Oioi has been transferred from the genus Leptocarpus into Apodasmia which better reflects the relationships between species in the genera.
Of all these ancient survivors, oioi appears to be safest in its estuarine habitats around our coastline. The salt-tolerant, tightly spreading rhizomes create a strong hold on the soil. The closely-set stems (culms) provide an efficient filtering system which traps sediment, building up the land and resisting tidal erosion. It is a familiar sight as you drive across our motorways alongside estuaries lined with the blue-grey-orange foliage of oioi. From the air the colonizing clumps of Apodasmia form ‘pikelets' as they spread across the mudflats, creating new land which in turn is colonized by shrubs and grasses.
But oioi's resilience allows it to tolerate other habitats as well as coastal sites. It is equally at home encircling hot pools in Rotorua or icy lakes in Southland. Growing to a metre tall and being relatively slow-spreading, it is ideal for home landscaping without being too vigorous. Plants are dioecious, which means the male and female flowers do not both occur on one plant. The interesting texture is achieved by the jointed stems having leaves reduced to sheaths around each joint. 

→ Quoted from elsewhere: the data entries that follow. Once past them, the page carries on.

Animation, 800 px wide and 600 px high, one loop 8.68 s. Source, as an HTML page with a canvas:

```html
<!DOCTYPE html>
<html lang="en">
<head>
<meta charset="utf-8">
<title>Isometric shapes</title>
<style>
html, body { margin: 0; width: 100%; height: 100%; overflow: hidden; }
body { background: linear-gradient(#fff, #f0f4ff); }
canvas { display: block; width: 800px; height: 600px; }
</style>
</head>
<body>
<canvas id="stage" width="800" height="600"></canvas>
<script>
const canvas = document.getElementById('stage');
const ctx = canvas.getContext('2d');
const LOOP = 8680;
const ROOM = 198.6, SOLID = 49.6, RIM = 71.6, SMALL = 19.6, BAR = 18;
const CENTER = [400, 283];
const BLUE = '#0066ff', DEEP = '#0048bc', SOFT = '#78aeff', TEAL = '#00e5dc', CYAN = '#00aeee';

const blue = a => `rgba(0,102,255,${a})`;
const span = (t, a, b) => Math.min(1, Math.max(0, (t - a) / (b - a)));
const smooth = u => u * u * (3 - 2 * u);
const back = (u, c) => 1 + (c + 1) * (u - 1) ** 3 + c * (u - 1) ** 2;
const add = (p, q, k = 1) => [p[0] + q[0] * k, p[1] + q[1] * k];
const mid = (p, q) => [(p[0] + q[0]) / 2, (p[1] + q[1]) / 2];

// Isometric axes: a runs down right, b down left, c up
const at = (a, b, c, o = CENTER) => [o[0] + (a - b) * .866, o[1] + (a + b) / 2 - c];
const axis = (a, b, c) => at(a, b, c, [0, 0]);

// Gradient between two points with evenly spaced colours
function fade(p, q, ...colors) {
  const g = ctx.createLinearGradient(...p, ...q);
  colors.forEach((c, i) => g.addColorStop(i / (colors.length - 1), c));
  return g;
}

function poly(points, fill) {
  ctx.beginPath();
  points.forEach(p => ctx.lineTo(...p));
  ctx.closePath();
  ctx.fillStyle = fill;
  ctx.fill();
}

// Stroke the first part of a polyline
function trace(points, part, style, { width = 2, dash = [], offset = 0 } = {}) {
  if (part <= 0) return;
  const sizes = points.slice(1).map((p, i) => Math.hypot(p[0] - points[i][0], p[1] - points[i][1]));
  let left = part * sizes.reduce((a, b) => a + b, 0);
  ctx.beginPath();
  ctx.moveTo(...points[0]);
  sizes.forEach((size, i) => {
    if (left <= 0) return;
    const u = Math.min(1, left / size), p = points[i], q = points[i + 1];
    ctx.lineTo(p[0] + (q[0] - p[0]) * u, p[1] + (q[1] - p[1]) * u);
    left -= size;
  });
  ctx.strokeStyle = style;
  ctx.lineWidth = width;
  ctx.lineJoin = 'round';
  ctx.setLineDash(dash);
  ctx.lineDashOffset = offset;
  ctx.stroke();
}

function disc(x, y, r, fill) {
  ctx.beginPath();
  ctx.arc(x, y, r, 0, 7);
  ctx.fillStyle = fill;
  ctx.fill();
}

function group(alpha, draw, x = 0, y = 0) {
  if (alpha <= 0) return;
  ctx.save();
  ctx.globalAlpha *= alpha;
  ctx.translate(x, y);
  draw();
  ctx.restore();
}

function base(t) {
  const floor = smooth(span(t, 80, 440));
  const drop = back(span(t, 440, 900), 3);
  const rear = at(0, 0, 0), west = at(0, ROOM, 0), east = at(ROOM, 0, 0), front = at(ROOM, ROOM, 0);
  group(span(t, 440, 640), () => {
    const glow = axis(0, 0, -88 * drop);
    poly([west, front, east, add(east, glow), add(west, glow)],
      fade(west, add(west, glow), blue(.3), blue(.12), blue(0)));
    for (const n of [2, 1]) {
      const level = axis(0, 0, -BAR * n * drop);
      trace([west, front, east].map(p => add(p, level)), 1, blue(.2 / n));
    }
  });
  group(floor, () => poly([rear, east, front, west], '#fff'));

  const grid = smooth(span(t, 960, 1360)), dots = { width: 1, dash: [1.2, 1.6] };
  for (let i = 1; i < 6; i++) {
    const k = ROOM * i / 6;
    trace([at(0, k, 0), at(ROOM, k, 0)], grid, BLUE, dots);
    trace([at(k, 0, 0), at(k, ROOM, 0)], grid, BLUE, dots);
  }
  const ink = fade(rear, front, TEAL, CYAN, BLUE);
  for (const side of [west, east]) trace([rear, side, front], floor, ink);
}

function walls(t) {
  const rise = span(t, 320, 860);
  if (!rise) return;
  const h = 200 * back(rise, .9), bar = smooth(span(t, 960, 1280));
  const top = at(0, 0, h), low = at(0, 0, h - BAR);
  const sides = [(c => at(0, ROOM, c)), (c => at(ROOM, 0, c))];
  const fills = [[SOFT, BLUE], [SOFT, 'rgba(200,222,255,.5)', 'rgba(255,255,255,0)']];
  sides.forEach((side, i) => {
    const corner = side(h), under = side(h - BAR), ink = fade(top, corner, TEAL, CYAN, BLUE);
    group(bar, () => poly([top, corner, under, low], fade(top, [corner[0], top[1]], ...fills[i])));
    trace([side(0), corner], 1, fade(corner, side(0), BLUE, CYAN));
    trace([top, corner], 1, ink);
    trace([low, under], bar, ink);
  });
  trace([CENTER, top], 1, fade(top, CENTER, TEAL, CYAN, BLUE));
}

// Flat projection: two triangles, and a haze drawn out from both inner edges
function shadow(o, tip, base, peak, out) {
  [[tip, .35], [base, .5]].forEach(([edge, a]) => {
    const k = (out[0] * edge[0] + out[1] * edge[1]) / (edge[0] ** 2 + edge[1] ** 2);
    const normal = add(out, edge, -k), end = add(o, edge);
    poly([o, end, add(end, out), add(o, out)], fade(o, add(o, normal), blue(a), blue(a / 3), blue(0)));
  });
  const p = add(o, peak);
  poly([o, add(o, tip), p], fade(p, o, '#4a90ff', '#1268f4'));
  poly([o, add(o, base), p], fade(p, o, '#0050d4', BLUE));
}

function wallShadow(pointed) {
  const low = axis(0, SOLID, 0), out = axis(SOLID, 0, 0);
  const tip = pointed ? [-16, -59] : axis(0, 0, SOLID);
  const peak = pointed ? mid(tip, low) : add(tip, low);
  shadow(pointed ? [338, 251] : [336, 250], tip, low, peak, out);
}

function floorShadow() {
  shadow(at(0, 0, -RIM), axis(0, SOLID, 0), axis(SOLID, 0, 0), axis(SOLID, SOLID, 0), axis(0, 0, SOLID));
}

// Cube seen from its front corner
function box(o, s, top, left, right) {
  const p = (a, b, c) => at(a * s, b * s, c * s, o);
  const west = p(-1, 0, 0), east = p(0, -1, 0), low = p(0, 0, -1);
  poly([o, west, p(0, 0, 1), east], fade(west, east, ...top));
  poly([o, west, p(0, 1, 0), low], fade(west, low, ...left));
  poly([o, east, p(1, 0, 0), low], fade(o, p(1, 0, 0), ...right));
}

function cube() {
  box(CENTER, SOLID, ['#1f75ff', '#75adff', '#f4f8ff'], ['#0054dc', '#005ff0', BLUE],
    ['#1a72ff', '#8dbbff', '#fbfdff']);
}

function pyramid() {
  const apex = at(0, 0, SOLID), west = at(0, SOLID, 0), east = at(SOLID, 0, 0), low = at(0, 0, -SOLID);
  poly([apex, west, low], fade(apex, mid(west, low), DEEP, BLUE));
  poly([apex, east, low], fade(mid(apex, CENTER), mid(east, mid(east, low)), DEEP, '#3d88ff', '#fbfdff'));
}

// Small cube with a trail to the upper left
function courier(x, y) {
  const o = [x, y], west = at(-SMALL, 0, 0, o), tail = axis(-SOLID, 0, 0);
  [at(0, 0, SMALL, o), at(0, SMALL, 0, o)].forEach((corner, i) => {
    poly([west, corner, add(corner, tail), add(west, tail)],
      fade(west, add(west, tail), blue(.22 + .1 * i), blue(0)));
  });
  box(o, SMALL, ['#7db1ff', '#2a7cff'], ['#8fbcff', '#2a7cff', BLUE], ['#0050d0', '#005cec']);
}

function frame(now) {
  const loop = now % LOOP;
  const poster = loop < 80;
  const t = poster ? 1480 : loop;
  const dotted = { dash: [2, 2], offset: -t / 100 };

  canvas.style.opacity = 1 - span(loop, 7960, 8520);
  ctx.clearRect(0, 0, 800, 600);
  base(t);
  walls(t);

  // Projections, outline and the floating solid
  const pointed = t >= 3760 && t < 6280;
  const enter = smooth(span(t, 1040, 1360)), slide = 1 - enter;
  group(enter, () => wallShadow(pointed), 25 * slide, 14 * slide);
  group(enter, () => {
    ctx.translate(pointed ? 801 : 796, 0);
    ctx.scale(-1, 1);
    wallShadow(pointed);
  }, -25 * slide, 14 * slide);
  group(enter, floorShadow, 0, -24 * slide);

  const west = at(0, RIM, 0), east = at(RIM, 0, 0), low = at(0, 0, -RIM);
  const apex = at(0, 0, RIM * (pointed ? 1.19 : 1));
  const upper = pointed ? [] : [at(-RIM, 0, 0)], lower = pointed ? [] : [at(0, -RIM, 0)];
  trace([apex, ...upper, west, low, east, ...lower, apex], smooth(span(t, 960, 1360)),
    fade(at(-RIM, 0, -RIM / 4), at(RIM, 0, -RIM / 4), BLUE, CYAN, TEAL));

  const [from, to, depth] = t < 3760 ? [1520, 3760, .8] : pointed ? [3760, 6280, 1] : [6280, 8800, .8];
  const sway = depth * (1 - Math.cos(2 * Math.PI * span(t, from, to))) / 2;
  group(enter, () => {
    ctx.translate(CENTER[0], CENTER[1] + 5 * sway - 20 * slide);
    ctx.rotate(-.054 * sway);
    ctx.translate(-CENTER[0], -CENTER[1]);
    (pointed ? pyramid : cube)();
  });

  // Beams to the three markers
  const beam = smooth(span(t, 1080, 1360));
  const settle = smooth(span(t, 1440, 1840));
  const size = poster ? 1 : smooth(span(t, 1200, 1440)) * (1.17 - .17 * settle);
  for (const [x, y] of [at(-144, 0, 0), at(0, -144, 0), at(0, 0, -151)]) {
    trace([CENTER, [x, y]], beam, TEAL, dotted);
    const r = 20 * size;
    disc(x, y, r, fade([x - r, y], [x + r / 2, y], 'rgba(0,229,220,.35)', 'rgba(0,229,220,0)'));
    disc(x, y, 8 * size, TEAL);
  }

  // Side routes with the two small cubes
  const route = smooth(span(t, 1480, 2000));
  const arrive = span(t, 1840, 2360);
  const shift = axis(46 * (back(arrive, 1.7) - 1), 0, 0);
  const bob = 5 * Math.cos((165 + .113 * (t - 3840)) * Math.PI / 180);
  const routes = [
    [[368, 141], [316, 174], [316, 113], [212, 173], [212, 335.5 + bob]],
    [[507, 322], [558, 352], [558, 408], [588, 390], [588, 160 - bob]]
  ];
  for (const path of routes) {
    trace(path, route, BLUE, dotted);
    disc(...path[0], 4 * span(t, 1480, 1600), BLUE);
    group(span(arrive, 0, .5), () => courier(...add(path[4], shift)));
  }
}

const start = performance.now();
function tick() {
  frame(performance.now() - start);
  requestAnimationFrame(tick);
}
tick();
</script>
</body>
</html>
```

Oioi, or one of its overseas relatives, will one day save the world from the effects of desertification and rising salt levels. A plant that is so versatile, and so tolerant of such a range of extreme conditions, is destined to mitigate the worst of humanity's excesses.

Photographed on the edge of Lake Brumner, South Island.